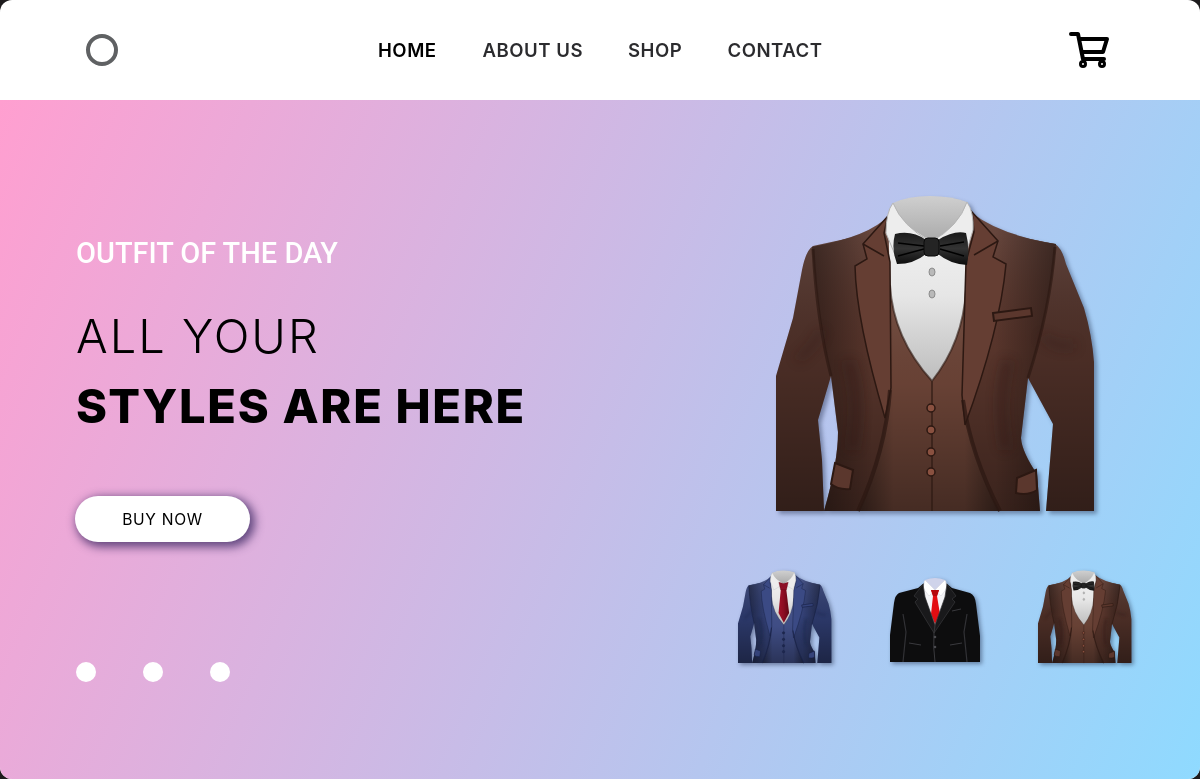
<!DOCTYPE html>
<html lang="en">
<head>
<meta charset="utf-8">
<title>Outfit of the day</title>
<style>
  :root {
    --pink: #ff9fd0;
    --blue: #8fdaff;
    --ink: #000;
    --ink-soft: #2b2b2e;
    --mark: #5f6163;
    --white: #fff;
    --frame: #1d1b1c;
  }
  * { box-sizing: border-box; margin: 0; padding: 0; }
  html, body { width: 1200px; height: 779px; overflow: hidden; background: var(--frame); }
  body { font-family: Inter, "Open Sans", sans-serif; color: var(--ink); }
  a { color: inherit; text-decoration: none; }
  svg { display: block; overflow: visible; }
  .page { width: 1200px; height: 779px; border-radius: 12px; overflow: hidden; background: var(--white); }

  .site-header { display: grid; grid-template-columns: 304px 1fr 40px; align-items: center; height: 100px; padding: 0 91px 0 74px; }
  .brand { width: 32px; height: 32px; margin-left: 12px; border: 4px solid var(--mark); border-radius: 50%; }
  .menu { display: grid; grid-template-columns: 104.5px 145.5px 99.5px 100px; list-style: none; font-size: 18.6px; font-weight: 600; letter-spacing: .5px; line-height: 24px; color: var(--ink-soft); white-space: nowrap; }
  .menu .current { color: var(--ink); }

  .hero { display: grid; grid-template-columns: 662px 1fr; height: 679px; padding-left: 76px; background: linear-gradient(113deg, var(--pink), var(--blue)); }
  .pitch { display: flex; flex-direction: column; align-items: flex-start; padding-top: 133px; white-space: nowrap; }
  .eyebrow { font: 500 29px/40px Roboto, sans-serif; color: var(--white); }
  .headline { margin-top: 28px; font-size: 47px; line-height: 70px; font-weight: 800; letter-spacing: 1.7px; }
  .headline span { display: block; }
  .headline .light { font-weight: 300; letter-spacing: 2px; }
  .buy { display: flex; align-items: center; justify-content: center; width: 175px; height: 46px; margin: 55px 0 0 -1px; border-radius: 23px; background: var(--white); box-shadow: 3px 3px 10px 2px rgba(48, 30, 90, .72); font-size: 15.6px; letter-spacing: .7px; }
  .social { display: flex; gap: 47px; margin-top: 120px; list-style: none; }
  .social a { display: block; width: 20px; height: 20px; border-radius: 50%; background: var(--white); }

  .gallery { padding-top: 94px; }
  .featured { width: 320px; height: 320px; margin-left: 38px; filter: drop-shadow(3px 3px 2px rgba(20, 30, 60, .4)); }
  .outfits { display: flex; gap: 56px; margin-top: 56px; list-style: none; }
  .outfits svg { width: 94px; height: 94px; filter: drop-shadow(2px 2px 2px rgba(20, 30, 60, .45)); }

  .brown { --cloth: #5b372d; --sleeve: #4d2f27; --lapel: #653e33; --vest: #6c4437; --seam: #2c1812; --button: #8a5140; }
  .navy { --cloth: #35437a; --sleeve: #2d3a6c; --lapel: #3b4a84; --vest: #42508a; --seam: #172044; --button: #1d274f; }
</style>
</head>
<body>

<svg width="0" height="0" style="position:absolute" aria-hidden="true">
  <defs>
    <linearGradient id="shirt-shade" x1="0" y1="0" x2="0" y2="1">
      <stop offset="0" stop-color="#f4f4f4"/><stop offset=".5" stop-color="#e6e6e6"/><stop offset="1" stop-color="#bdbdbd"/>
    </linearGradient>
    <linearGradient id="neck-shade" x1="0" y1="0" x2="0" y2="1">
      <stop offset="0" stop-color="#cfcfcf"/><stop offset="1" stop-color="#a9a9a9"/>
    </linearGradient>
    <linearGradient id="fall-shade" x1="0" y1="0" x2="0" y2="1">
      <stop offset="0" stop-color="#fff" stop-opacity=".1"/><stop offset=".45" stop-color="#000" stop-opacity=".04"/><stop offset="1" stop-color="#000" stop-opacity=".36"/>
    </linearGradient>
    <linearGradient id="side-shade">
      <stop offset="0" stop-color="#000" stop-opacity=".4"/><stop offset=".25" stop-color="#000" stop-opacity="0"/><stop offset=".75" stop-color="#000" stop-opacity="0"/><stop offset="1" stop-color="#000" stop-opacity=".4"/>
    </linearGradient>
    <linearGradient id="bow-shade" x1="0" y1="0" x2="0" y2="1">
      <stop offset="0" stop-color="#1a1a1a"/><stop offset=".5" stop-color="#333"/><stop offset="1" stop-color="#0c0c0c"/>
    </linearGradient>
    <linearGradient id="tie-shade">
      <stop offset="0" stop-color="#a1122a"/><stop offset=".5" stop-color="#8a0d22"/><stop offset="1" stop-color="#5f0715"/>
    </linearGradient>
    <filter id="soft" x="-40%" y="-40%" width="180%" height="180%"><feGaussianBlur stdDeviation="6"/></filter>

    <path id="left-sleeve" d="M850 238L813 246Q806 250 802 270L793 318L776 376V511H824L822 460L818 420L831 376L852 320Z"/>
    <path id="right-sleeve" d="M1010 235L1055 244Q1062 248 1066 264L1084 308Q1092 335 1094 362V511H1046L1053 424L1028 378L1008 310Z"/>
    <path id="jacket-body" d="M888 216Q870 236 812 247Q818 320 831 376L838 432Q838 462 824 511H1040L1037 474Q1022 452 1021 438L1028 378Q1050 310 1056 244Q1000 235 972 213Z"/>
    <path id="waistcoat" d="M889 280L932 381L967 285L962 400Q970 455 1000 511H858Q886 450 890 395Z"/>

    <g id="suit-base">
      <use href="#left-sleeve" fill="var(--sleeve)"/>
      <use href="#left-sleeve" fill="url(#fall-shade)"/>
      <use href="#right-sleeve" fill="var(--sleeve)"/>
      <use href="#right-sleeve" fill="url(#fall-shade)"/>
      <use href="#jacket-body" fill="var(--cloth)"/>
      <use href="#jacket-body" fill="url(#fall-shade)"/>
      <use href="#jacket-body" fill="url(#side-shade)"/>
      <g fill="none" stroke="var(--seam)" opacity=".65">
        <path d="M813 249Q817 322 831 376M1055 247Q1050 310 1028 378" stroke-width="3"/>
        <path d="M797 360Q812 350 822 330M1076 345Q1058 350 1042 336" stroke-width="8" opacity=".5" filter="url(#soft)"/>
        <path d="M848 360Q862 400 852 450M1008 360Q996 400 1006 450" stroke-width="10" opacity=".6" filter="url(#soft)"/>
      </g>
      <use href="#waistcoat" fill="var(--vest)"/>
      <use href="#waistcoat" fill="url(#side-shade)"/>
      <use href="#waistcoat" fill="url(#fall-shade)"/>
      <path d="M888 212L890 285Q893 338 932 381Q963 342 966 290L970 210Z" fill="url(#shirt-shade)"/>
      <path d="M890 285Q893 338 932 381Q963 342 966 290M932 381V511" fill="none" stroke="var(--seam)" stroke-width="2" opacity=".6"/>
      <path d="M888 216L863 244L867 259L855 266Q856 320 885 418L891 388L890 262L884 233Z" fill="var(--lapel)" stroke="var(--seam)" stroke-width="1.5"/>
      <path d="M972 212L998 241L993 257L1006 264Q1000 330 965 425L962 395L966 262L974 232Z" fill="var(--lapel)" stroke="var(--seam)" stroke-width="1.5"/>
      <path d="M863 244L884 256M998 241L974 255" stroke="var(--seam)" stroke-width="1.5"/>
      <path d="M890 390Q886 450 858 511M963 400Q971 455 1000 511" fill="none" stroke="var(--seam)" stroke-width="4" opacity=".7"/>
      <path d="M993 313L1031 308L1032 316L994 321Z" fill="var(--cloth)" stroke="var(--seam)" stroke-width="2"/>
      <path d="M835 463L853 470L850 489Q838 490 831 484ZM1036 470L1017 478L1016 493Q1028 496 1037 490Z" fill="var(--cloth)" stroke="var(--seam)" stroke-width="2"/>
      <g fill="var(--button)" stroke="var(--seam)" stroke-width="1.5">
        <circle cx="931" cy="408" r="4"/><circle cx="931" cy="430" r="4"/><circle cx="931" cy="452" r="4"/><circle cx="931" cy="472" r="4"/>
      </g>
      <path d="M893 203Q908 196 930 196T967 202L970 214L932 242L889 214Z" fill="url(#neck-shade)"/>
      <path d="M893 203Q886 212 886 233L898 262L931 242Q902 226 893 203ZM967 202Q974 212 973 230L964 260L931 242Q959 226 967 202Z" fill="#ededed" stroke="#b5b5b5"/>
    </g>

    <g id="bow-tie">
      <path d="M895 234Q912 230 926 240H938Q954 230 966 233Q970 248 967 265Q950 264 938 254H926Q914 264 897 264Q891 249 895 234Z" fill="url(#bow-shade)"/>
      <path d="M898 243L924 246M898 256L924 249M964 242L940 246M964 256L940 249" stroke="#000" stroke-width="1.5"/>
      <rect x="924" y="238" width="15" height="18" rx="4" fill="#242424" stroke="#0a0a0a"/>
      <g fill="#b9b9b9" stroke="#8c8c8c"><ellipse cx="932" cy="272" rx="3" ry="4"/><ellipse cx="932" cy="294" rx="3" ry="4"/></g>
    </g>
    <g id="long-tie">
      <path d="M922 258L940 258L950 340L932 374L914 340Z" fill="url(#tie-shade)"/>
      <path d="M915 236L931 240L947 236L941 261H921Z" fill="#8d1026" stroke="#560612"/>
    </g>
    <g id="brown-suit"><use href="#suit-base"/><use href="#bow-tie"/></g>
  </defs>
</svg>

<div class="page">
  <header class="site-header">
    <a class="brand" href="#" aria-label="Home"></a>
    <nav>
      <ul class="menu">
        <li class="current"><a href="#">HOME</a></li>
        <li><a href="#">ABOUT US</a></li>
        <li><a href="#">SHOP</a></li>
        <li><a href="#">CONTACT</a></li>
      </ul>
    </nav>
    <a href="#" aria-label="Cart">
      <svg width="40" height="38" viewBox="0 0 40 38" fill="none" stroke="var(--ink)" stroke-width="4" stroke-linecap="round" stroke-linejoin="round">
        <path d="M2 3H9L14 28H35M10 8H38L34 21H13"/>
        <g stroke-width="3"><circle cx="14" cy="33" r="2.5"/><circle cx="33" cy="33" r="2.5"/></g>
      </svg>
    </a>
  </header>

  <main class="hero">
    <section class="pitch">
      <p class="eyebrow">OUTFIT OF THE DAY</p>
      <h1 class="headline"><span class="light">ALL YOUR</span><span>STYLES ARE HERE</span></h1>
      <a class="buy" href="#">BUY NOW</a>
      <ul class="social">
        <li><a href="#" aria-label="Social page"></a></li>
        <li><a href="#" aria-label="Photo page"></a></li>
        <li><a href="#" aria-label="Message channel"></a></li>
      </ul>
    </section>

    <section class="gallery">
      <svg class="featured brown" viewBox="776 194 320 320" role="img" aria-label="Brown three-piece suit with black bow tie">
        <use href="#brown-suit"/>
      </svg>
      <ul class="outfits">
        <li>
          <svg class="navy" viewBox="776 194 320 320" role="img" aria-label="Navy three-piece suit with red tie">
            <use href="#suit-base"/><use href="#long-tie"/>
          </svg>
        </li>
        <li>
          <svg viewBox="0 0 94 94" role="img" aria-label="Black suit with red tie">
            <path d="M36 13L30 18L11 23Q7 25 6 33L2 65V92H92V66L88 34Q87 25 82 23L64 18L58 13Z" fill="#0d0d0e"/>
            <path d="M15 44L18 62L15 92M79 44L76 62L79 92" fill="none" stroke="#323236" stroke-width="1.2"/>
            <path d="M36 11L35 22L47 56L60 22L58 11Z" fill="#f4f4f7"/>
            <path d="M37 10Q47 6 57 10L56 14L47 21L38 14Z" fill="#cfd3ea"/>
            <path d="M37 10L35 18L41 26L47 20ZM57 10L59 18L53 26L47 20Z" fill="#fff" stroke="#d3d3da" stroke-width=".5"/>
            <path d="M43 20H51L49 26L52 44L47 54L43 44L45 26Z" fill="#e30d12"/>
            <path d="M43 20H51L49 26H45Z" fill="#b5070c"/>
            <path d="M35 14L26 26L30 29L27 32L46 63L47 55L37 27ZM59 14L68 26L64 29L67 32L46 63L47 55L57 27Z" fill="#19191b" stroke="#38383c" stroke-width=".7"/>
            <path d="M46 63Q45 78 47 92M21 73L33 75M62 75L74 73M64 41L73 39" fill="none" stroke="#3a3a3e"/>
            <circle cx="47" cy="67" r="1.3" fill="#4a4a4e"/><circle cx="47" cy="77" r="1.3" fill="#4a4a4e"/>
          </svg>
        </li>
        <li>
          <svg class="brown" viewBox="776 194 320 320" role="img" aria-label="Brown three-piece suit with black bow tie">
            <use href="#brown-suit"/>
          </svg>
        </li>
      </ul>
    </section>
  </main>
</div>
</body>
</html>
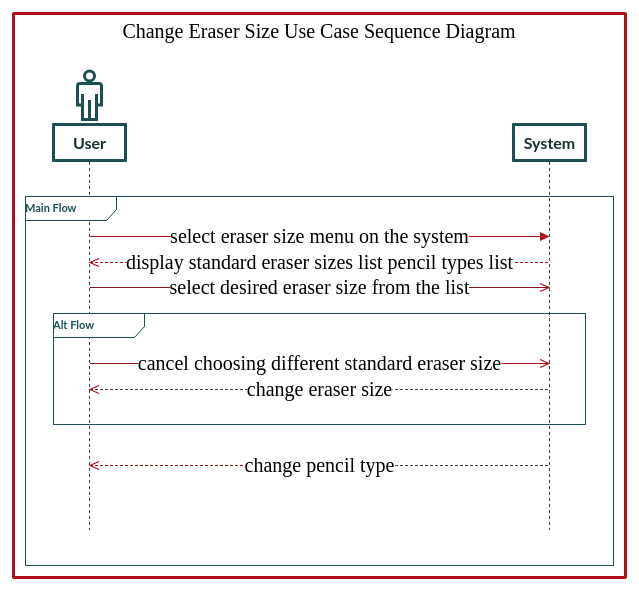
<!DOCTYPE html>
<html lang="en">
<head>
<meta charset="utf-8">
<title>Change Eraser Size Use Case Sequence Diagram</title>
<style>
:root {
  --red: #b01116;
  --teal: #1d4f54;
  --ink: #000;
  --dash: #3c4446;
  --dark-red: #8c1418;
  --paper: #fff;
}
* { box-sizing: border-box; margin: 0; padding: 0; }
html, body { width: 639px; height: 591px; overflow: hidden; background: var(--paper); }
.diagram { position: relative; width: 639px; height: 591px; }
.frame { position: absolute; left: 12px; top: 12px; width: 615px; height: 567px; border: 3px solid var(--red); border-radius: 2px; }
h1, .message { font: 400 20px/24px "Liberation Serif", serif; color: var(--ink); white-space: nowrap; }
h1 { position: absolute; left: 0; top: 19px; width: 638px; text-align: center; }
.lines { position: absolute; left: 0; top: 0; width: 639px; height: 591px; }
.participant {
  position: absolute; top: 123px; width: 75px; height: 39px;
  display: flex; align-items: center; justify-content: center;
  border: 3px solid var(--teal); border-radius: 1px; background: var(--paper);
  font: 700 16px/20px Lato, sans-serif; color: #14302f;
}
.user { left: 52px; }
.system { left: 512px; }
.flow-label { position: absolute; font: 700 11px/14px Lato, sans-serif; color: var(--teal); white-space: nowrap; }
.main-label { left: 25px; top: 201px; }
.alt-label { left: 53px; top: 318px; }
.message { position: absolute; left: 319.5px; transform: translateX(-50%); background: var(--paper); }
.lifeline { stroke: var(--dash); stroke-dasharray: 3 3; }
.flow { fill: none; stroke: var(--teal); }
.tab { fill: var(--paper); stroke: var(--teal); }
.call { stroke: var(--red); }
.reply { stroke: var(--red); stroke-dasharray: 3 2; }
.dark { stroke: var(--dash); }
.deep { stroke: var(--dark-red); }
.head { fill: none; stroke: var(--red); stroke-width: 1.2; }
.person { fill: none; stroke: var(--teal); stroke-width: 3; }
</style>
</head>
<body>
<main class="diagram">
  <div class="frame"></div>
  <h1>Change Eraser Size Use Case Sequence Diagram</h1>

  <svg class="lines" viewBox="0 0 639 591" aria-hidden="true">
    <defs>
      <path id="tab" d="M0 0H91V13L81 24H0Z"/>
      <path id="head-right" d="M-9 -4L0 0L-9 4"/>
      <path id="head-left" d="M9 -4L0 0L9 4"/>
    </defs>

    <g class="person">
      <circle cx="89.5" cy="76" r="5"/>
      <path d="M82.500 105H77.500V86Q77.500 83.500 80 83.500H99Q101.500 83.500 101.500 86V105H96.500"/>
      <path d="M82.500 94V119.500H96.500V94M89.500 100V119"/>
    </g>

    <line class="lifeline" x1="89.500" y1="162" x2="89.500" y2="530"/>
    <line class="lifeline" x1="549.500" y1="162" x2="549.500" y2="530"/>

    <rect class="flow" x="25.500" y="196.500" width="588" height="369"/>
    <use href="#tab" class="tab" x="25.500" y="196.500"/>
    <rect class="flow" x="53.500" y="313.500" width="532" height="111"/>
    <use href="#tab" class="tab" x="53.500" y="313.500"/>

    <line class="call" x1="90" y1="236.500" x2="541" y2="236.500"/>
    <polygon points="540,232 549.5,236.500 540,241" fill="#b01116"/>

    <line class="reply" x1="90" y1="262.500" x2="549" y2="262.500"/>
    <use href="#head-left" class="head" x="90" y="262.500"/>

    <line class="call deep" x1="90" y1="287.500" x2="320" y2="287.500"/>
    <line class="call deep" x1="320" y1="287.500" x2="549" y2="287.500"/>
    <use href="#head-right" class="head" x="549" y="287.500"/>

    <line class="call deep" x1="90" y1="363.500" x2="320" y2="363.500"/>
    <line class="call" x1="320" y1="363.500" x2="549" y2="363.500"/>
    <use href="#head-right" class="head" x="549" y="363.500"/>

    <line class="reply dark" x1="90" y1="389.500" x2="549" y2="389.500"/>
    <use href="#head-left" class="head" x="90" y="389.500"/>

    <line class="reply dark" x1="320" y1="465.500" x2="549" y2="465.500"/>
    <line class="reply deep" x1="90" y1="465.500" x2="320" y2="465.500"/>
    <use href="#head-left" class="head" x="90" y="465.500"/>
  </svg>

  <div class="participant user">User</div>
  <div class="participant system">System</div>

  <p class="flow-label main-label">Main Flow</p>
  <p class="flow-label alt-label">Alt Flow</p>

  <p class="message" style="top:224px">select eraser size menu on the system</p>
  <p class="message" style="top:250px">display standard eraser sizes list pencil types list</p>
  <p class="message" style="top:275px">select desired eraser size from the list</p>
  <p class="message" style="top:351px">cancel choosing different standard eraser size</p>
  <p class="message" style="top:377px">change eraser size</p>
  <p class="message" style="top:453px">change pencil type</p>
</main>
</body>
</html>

+ + + + +

### Requirement
Scan the material for lines holding the word "deep", count them, and give the result alone.

### Reply to the task
5